In the modern era, perhaps nothing has had an impact on Newcastle Racecourse quite like the arrival of Scottish businessman David Williamson in 2002. He took over as Managing Director, transforming the venue’s fortunes thanks to a boost in turnover from £2.5 million to £6.5 million. The Northumberland Plate alone brings in £30 million to the wider region, whilst Ladies Day, which he introduced, sees around 15,000 racegoers head to the course. He was head-hunted by Newcastle United Football Club, who appointed him as their Executive Director (Operations) in 2008.
If you were after something else that might have had as big an impact on Newcastle Racecourse, then perhaps it was the decision by the course’s owners, Arena Racing Company, to change the flat racing course to an all-weather one. That came in December 2013, when the Tapeta track began to be installed, opening for competition in May of 2016. Another clever decision from the owners was to keep the turf track, ensuring that both flat and jump racing could continue at Newcastle. That explains why it is one of the busiest racecourse in the United Kingdom.
What Else The Course Is Used For
As you might imagine, Newcastle Racecourse isn’t used for horse racing alone. The facilities are such that it can be used for everything from weddings to exhibitions, private parties to conferences. The location of the course in High Gosforth Park means that it shares the area with both Border Minstrel Pub and Parklands Golf Club, allowing for more than one activity to take place in the area. Depending on when it is that you’re likely to head to the venue, you could enjoy a fireworks display, a Christmas market and more.
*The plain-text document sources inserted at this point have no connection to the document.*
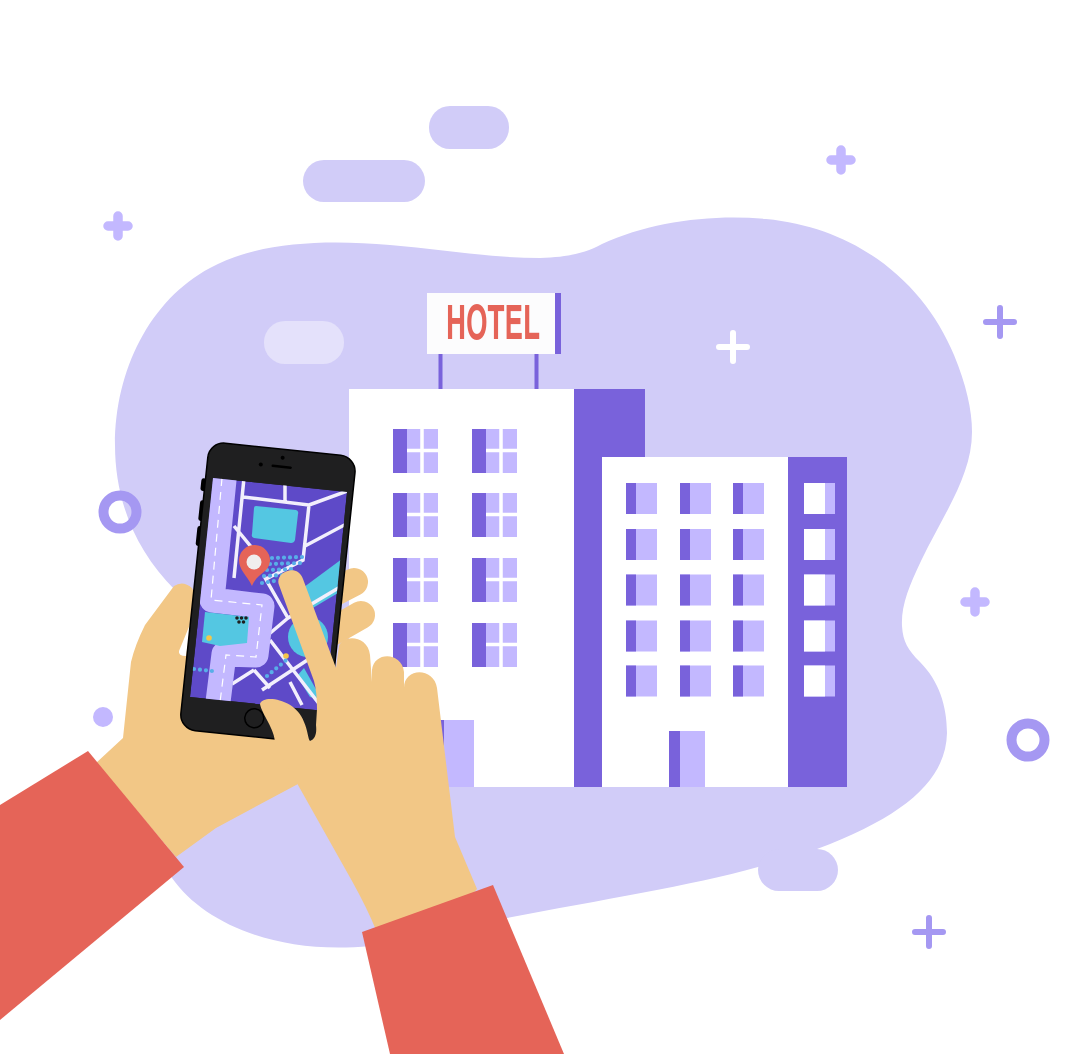
<!DOCTYPE html>
<html lang="en">
<head>
<meta charset="utf-8">
<title>Hotel booking by phone</title>
<style>
:root {
  --lavender: #d1ccf8;
  --lilac: #c3b8ff;
  --periwinkle: #a598f2;
  --violet: #7962db;
  --map: #5e4ac8;
  --cyan: #54c7e2;
  --coral: #e56458;
  --skin: #f2c786;
  --ink: #1f1f20;
  --sun: #f5c64a;
}
html, body { margin: 0; background: #fff; overflow: hidden; }
svg { display: block; width: 1090px; height: 1054px; }
.lavender { fill: var(--lavender); }
.lilac { fill: var(--lilac); }
.violet { fill: var(--violet); }
.white { fill: #fff; }
.skin { fill: var(--skin); }
.coral { fill: var(--coral); }
.cyan { fill: var(--cyan); }
.sun { fill: var(--sun); }
.plus { fill: none; stroke-linecap: round; }
.ring { fill: none; stroke: var(--periwinkle); }
.street { fill: none; stroke: #f2effc; stroke-width: 3.5; }
.avenue { fill: none; stroke: var(--lilac); stroke-width: 25; stroke-linejoin: round; }
.lane { fill: none; stroke: #fff; stroke-width: 1.2; stroke-dasharray: 8 6; }
.dots { fill: none; stroke: #58aee8; stroke-width: 4.2; stroke-linecap: round; stroke-dasharray: 0 6; }
.sign { font: 700 48px "TeX Gyre Heros Cn", "Liberation Sans", sans-serif; fill: var(--coral); }
</style>
</head>
<body>
<svg viewBox="0 0 1090 1054" role="img" aria-label="Hands finding a hotel on a phone map">
  <defs>
    <g id="tall-window">
      <rect class="lilac" width="45" height="44"/>
      <rect class="violet" width="14" height="44"/>
      <path d="M29 0V44M14 21.500H45" fill="none" stroke="#fff" stroke-width="3.500"/>
    </g>
    <g id="tall-row">
      <use href="#tall-window" x="393"/>
      <use href="#tall-window" x="472"/>
    </g>
    <g id="small-window">
      <rect class="lilac" width="31" height="31"/>
      <rect class="violet" width="10" height="31"/>
    </g>
    <g id="small-row">
      <use href="#small-window" x="626"/>
      <use href="#small-window" x="680"/>
      <use href="#small-window" x="733"/>
      <rect class="lilac" x="804" width="31" height="31"/>
      <rect class="white" x="804" width="21" height="31"/>
    </g>
    <path id="thick-plus" class="plus" d="M-10 0H10M0 -10V10" stroke-width="9.500"/>
    <path id="thin-plus" class="plus" d="M-14 0H14M0 -14V14" stroke-width="6"/>
    <clipPath id="screen-area"><path d="M213 478L347 492L325 711L190 697Z"/></clipPath>
  </defs>

  <g id="backdrop">
    <path class="lavender" d="M115 445C115 370 150 300 210 268C255 243 320 239 390 245C440 249 490 258 540 258C570 257 585 253 602 244C650 222 710 214 766 219C860 228 925 285 954 355C966 384 972 410 972 432C972 476 943 515 921 561C909 586 901 606 902 626C903 642 908 650 920 662C939 681 947 706 947 733C946 780 905 816 817 849L758 867C690 886 600 900 507 918L370 946C280 955 205 925 172 878L150 700L175 590C135 550 115 500 115 445Z"/>
    <rect class="lavender" x="303" y="160" width="122" height="42" rx="21"/>
    <rect class="lavender" x="429" y="106" width="80" height="43" rx="21"/>
    <rect class="lavender" x="758" y="849" width="80" height="42" rx="21"/>
    <rect x="264" y="321" width="80" height="43" rx="21" fill="#e4e1fb"/>
  </g>

  <g id="sparkles">
    <g stroke="#c3b8ff">
      <use href="#thick-plus" x="118" y="226"/>
      <use href="#thick-plus" x="841" y="160"/>
      <use href="#thick-plus" x="975" y="602"/>
    </g>
    <g stroke="#a598f2">
      <use href="#thin-plus" x="1000" y="322"/>
      <use href="#thin-plus" x="929" y="932"/>
    </g>
    <use href="#thin-plus" x="733" y="347" stroke="#fff"/>
    <circle class="ring" cx="120" cy="512" r="16.500" stroke-width="10"/>
    <circle class="ring" cx="1028" cy="740" r="16.500" stroke-width="10"/>
    <circle class="lilac" cx="103" cy="717" r="10"/>
  </g>

  <g id="hotel-tower">
    <path d="M440.500 352V390M536.500 352V390" fill="none" stroke="#7962db" stroke-width="4"/>
    <rect x="427" y="293" width="128" height="61" fill="#fcfcfd"/>
    <rect class="violet" x="555" y="293" width="6" height="61"/>
    <text class="sign" x="446" y="339" textLength="94" lengthAdjust="spacingAndGlyphs">HOTEL</text>
    <rect class="white" x="349" y="389" width="225" height="398"/>
    <path class="violet" d="M574 389H645V457H602V787H574Z"/>
    <use href="#tall-row" y="429"/>
    <use href="#tall-row" y="493"/>
    <use href="#tall-row" y="558"/>
    <use href="#tall-row" y="623"/>
    <rect class="lilac" x="430" y="720" width="44" height="67"/>
    <rect class="violet" x="430" y="720" width="14" height="67"/>
  </g>

  <g id="hotel-annex">
    <rect class="white" x="602" y="457" width="186" height="330"/>
    <rect class="violet" x="788" y="457" width="59" height="330"/>
    <use href="#small-row" y="483"/>
    <use href="#small-row" y="529"/>
    <use href="#small-row" y="574.500"/>
    <use href="#small-row" y="620.500"/>
    <use href="#small-row" y="665.500"/>
    <rect class="lilac" x="669" y="731" width="36" height="56"/>
    <rect class="violet" x="669" y="731" width="11" height="56"/>
  </g>

  <g id="holding-hand">
    <path class="skin" d="M174 586Q183 580 192 588L215 640L300 700L330 770L298 784L216 828L176 857L96 763L123 738L131 662Q135 645 145 625Z"/>
    <path d="M191 622L179 651Q178 656 186 656Z" fill="#fff"/>
    <path d="M300 610L354 582M300 650L361 615" fill="none" stroke="#f2c786" stroke-width="28" stroke-linecap="round"/>
    <path class="coral" d="M0 805L88 751L184 867L0 1020Z"/>
  </g>

  <g id="phone">
    <g transform="translate(209 441) rotate(6)">
      <path d="M-1 40V48M0 62V78M0 88V103" stroke="#000" stroke-width="5" stroke-linecap="round"/>
      <rect x="0.500" y="0.500" width="148" height="289" rx="16" fill="#1f1f20" stroke="#000" stroke-width="1.500"/>
      <circle cx="75" cy="9" r="2" fill="#000"/>
      <circle cx="54" cy="18" r="2" fill="#000"/>
      <path d="M66 18H84" stroke="#000" stroke-width="2.500" stroke-linecap="round"/>
      <circle cx="74" cy="271" r="9.500" fill="none" stroke="#000" stroke-width="1.500"/>
    </g>
    <g id="map" clip-path="url(#screen-area)">
      <path d="M213 478L347 492L325 711L190 697Z" fill="#5e4ac8"/>
      <path class="cyan" d="M256 506L296 510Q299 511 298 514L295 540Q294 543 291 543L254 538Q251 537 252 534L254 508Q254 506 256 506Z"/>
      <path class="cyan" d="M300 590L350 553V586L306 612Z"/>
      <circle class="cyan" cx="308" cy="637" r="20"/>
      <path class="cyan" d="M297 676L304 668L322 700L310 697Z"/>
      <path class="street" d="M244 478L234 578M285 480V501M243 497L309 505L303 560L266 579M309 505L350 490M305 546L350 522M234 526L262 560M264 576L288 618L352 580M288 618L262 640M270 640L320 705M262 690L315 655M290 682L302 705M254 670L270 688M254 670L232 684M310 655L328 678"/>
      <path class="avenue" d="M225 470L212 600L262 606L256 655L224 654L217 710"/>
      <path class="lane" d="M222 478L211 600L262 605L256 657L226 655L219 710"/>
      <path class="cyan" d="M205 612L249 617L247 643L220 646L202 642Z"/>
      <circle class="sun" cx="209" cy="638" r="2.800"/>
      <circle class="sun" cx="286" cy="656" r="2.800"/>
      <path d="M237 618H247M239 622H247" fill="none" stroke="#1f1f20" stroke-width="3.600" stroke-linecap="round" stroke-dasharray="0 4.500"/>
      <path class="dots" d="M272 558L302 557M270 564L301 563M267 570L296 569M264 576L285 575M262 583L274 581M267 676L290 657M194 669L212 671"/>
      <path class="coral" d="M252 586C246 574 239 570 239 560A15.500 15.500 0 0 1 270 561C269 573 257 573 252 586Z"/>
      <circle cx="254" cy="562" r="7.500" fill="#f0eeee"/>
    </g>
  </g>

  <g id="tapping-hand">
    <path class="skin" d="M279 585C274 573 297 562 303 579L336 668L339 646C343 634 368 635 370 655L372 682V670C374 651 402 652 404 672V688C404 667 434 667 437 688L455 837L477 889L440 930L376 930Q367 908 352 881L298 785L275 745C276 730 262 715 260 704C263 694 296 699 304 722C308 731 308 739 310 741C315 739 317 734 316 725L317 709Q317 692 314 681Z"/>
    <path class="coral" d="M362 932L493 885L564 1054H390Z"/>
  </g>
</svg>
</body>
</html>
It is all part of the plan to make racing in Newcastle about more than just the course and the events that take place on it. Whilst there are as many as 60 meetings that are run at Newcastle during the year, being able to get people to head there for reasons other than just watching the horses is a sure-fire way of ensuring that it is seen as a community-based venue. That is perhaps more important than ever in the wake of the fallout of Saudi Arabia buying Newcastle United Football Club for the purposes of sports-washing the country’s reputation on a global scale.